Norm Stewart was 32 when he got the Mizzou job, as was Quin Snyder.
Yes I've got a good feeling about 2047.
This program is a long way from winning 20 games a year with a .500 record in league play. But if that becomes the norm year after year, then what eventually happens is unless you've won a national championship or make multiple Final Fours, then just winning 20 games every year doesn't satisfy the base any more. Seems like fans are getting restless at Ohio State where Holtmann has a ranked team every year, wins 20 games and makes the NCAA tourney. But eventually that's no longer good enough.
Nothing too exotic: Gonzaga, Purdue, Arizona, Providence. Arizona beating the Zags to win it all.
I was somewhat surprised. I had some private conversations with parties involved late Thursday night - after the loss to LSU - and I left those believing it was still very much in the air.
I'm not sure he was comfortable with his staff. Over the years there was some frustration with the staff salary pool - not that his coaches were underpaid but that there wasn't more money available to upgrade. But if he truly believed he needed different assistants, even if he couldn't pay ideal options to add, he could have made some changes.
He's 63, which is right in the middle of the four coaches at the best programs in the SEC: Mussleman (57), Pearl (61), Calipari (63) and Barnes (67). If Dana Altman wants to coach at Mizzou and you don't have to pay him more than $4M, you end the search. But I don't know that he's realistic by any means or if he's intent on leaving Oregon.

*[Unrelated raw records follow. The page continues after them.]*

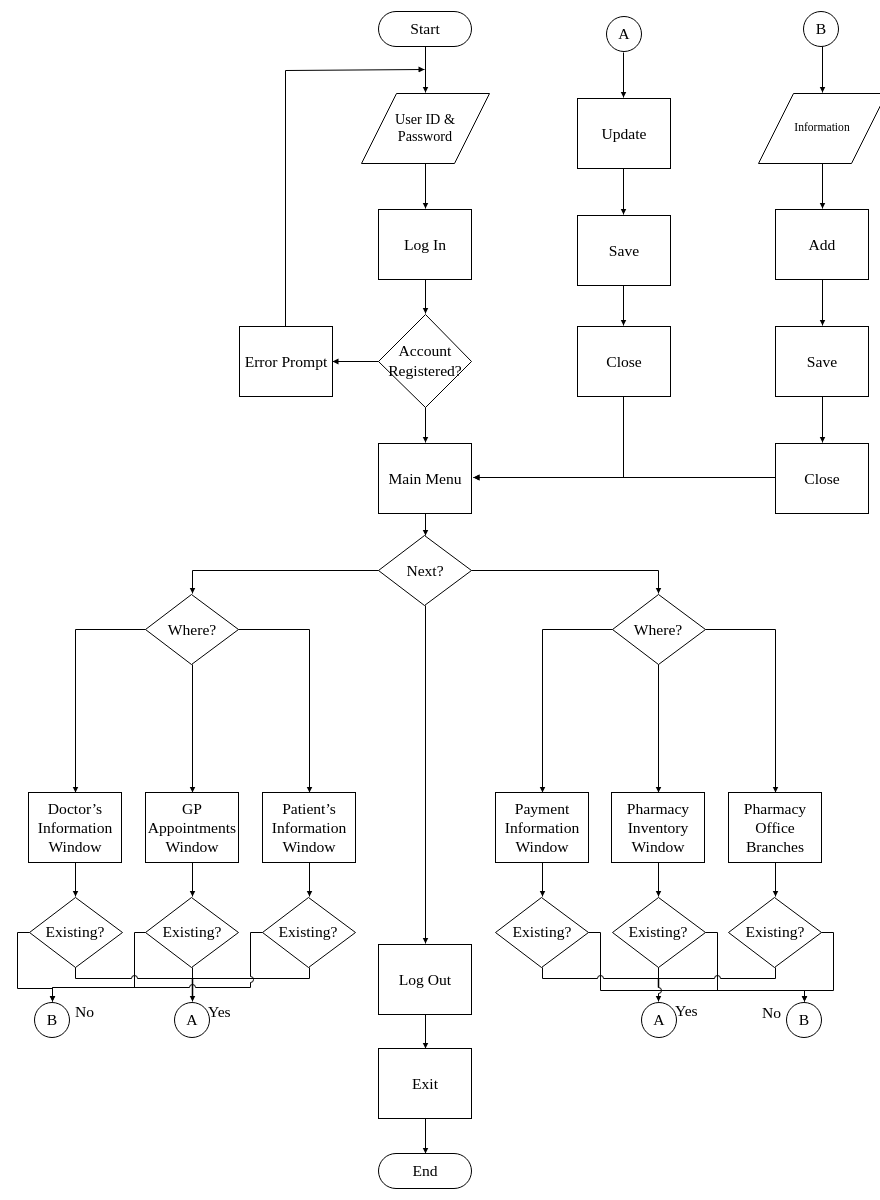
<!DOCTYPE html>
<html lang="en">
<head>
<meta charset="utf-8">
<title>Pharmacy system flowchart</title>
<style>
:root { --ink: #000; --paper: #fff; }
* { box-sizing: border-box; }
html, body { margin: 0; background: var(--paper); }
.flowchart {
  position: relative; width: 880px; height: 1200px; overflow: hidden;
  background: var(--paper); color: var(--ink);
  font: 15.6px/19px "Liberation Serif", "Times New Roman", serif;
}
.lines { position: absolute; left: 0; top: 0; display: block; }
.connectors, .shapes { fill: none; stroke: var(--ink); stroke-width: 1; }
.arrows path { marker-end: url(#arrow); }
.node {
  position: absolute; left: var(--x); top: var(--y); width: 94px; height: 71px;
  display: flex; align-items: center; justify-content: center;
  padding-bottom: 1px; text-align: center; white-space: nowrap;
}
.process, .terminal, .link { border: 1px solid var(--ink); }
.terminal { height: 36px; border-radius: 18px; }
.link { width: 36px; height: 36px; border-radius: 50%; }
.check { height: 94px; line-height: 20px; }
.credentials { font-size: 14.2px; line-height: 17px; }
.details { font-size: 11.6px; padding-bottom: 2px; }
.answer { position: absolute; left: var(--x); top: var(--y); }
</style>
</head>
<body>
<main class="flowchart">
  <svg class="lines" width="880" height="1200" viewBox="0 0 880 1200" aria-hidden="true">
    <defs>
      <marker id="arrow" markerWidth="7" markerHeight="8" refX="6" refY="4" orient="auto" markerUnits="userSpaceOnUse">
        <path d="M0 1L6 4L0 7Z" fill="#000"/>
      </marker>
      <polygon id="decision" points="0,35 46,0 93,35 46,70"/>
      <polygon id="input" points="35,0 128,0 93,70 0,70"/>
    </defs>
    <g transform="translate(.5 .5)">
      <g class="shapes">
        <use href="#input" x="361" y="93"/>
        <use href="#input" x="758" y="93"/>
        <polygon points="378,361 425,314 471,361 425,407"/>
        <use href="#decision" x="378" y="535"/>
        <use href="#decision" x="145" y="594"/>
        <use href="#decision" x="612" y="594"/>
        <use href="#decision" x="29" y="897"/>
        <use href="#decision" x="145" y="897"/>
        <use href="#decision" x="262" y="897"/>
        <use href="#decision" x="495" y="897"/>
        <use href="#decision" x="612" y="897"/>
        <use href="#decision" x="728" y="897"/>
      </g>
      <g class="connectors arrows">
        <!-- sign in -->
        <path d="M425 46V92"/>
        <path d="M425 163V208"/>
        <path d="M425 279V313"/>
        <path d="M378 361H332"/>
        <path d="M285 326V70L424 69"/>
        <path d="M425 407V442"/>
        <path d="M425 513V535"/>
        <!-- update routine -->
        <path d="M623 52V97"/>
        <path d="M623 168V214"/>
        <path d="M623 285V325"/>
        <path d="M623 396V477H473"/>
        <!-- add routine -->
        <path d="M822 46V92"/>
        <path d="M822 163V208"/>
        <path d="M822 279V325"/>
        <path d="M822 396V442"/>
        <path d="M775 477H473"/>
        <!-- next step -->
        <path d="M378 570H192V593"/>
        <path d="M471 570H658V593"/>
        <path d="M425 605V943"/>
        <path d="M425 1014V1048"/>
        <path d="M425 1118V1153"/>
        <!-- windows -->
        <path d="M145 629H75V792"/>
        <path d="M192 664V792"/>
        <path d="M238 629H309V792"/>
        <path d="M612 629H542V792"/>
        <path d="M658 664V792"/>
        <path d="M705 629H775V792"/>
        <path d="M75 862V896"/>
        <path d="M192 862V896"/>
        <path d="M309 862V896"/>
        <path d="M542 862V896"/>
        <path d="M658 862V896"/>
        <path d="M775 862V896"/>
        <!-- left outcomes -->
        <path d="M29 932H17V988H52V1001"/>
        <path d="M192 967V1001"/>
        <path d="M262 932H250V976A3 3 0 0 1 250 982V987H195A3 3 0 0 0 189 987H52V1001"/>
        <!-- right outcomes -->
        <path d="M588 932H600V990H804V1001"/>
        <path d="M658 967V987A3 3 0 0 1 658 993V1001"/>
        <path d="M821 932H833V990H804V1001"/>
      </g>
      <g class="connectors joins">
        <path d="M145 932H134V987H52"/>
        <path d="M75 967V978H131A3 3 0 0 1 137 978H309V967"/>
        <path d="M705 932H717V990H804"/>
        <path d="M542 967V978H597A3 3 0 0 1 603 978H714A3 3 0 0 1 720 978H775V967"/>
        <path d="M192 978V999M658 978V987" stroke-width="1.5"/>
      </g>
    </g>
  </svg>

  <div class="node terminal" style="--x:378px;--y:11px">Start</div>
  <div class="node credentials" style="--x:378px;--y:93px">User ID &amp;<br>Password</div>
  <div class="node process" style="--x:378px;--y:209px">Log In</div>
  <div class="node check" style="--x:378px;--y:314px">Account<br>Registered?</div>
  <div class="node process" style="--x:239px;--y:326px">Error Prompt</div>
  <div class="node process" style="--x:378px;--y:443px">Main Menu</div>
  <div class="node" style="--x:378px;--y:535px">Next?</div>

  <div class="node link" style="--x:606px;--y:16px">A</div>
  <div class="node process" style="--x:577px;--y:98px">Update</div>
  <div class="node process" style="--x:577px;--y:215px">Save</div>
  <div class="node process" style="--x:577px;--y:326px">Close</div>

  <div class="node link" style="--x:803px;--y:11px">B</div>
  <div class="node details" style="--x:775px;--y:93px">Information</div>
  <div class="node process" style="--x:775px;--y:209px">Add</div>
  <div class="node process" style="--x:775px;--y:326px">Save</div>
  <div class="node process" style="--x:775px;--y:443px">Close</div>

  <div class="node" style="--x:145px;--y:594px">Where?</div>
  <div class="node process" style="--x:28px;--y:792px">Doctor’s<br>Information<br>Window</div>
  <div class="node process" style="--x:145px;--y:792px">GP<br>Appointments<br>Window</div>
  <div class="node process" style="--x:262px;--y:792px">Patient’s<br>Information<br>Window</div>
  <div class="node" style="--x:28px;--y:896px">Existing?</div>
  <div class="node" style="--x:145px;--y:896px">Existing?</div>
  <div class="node" style="--x:261px;--y:896px">Existing?</div>
  <div class="node link" style="--x:34px;--y:1002px">B</div>
  <div class="answer" style="--x:75px;--y:1002px">No</div>
  <div class="node link" style="--x:174px;--y:1002px">A</div>
  <div class="answer" style="--x:208px;--y:1002px">Yes</div>

  <div class="node" style="--x:611px;--y:594px">Where?</div>
  <div class="node process" style="--x:495px;--y:792px">Payment<br>Information<br>Window</div>
  <div class="node process" style="--x:611px;--y:792px">Pharmacy<br>Inventory<br>Window</div>
  <div class="node process" style="--x:728px;--y:792px">Pharmacy<br>Office<br>Branches</div>
  <div class="node" style="--x:495px;--y:896px">Existing?</div>
  <div class="node" style="--x:611px;--y:896px">Existing?</div>
  <div class="node" style="--x:728px;--y:896px">Existing?</div>
  <div class="node link" style="--x:641px;--y:1002px">A</div>
  <div class="answer" style="--x:675px;--y:1001px">Yes</div>
  <div class="node link" style="--x:786px;--y:1002px">B</div>
  <div class="answer" style="--x:762px;--y:1003px">No</div>

  <div class="node process" style="--x:378px;--y:944px">Log Out</div>
  <div class="node process" style="--x:378px;--y:1048px">Exit</div>
  <div class="node terminal" style="--x:378px;--y:1153px">End</div>
</main>
</body>
</html>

As someone who has been contacted by one of these search firms for a job in the past - no further comment from me - there is some value in having a firm reach out to candidates especially early in the process because it provides a buffer so ADs can deny they contacted certain coaches and coaches can deny they've been contacted by other schools. Also, the firm helps with background searches. They study contracts so they can understand buyouts and initiate the structure of an offer. They schedule the interviews, arrange the travel, etc. The AD could handle some of these tasks, but not very efficiently when she also has an athletics department to manage on a daily basis. Search firms are a bit of a racket, but they do serve a real purpose.
That search was unique. It was documented exhaustively: AD Mike Alden was allowed to pursue Gregg Marshall, but if he couldn't close the deal, university administration wanted him to hire Kim Anderson. Other coaches weren't given strong consideration. Ben Howland wanted the job but MU never got serious with him. Mike White could have been in the mix. I was later told Buzz Williams would have listened. Frank Martin would have listened. Heck, had he not just taken the Cal job, Cuonzo would have listened.
I don't think all those factors are as guaranteed as you describe them.
I didn't study George Mason games this year to be able to answer that question accurately. I watched when they lost to SLU and that's about it.
By systemic I mean, why so much turnover and instability? How can you grow when you're constantly working under a new boss who's bringing in new people? There's not much institutional knowledge in the department right now. New blood can be healthy, but not if you're not learning from the past. Who's in charge of athletics? Is it the president/chancellor or the AD? Why four different ADs over eight years? Coaches continually getting fired by ADs who didn't hire them. It almost becomes self-fulfilling. New AD inherits coaches, lets go of coaches they didn't hire; new AD comes around, and the cycle continues.
In 12 years at Ole Miss, he made one NCAA Tournament. Martin made two in five years. I don't understand firing Martin for Kennedy - in an SEC that's much more competitive now and will get more competitive when Texas and Oklahoma join. I like Kennedy. I just don't see how you sell that hire if you're serious about winning championships My first question for the AD would be, "How is making fewer NCAAs in more than twice as many years an upgrade from Martin?"
There's no sense in making a coaching change without giving the new guy some better resources. Otherwise, you're just giving the same house a new paint job but not actually addressing the leaky foundation or the busted pipes.
OK, folks. I'm out of time. We'll do this again next week. Maybe there'll be a new coach to discuss.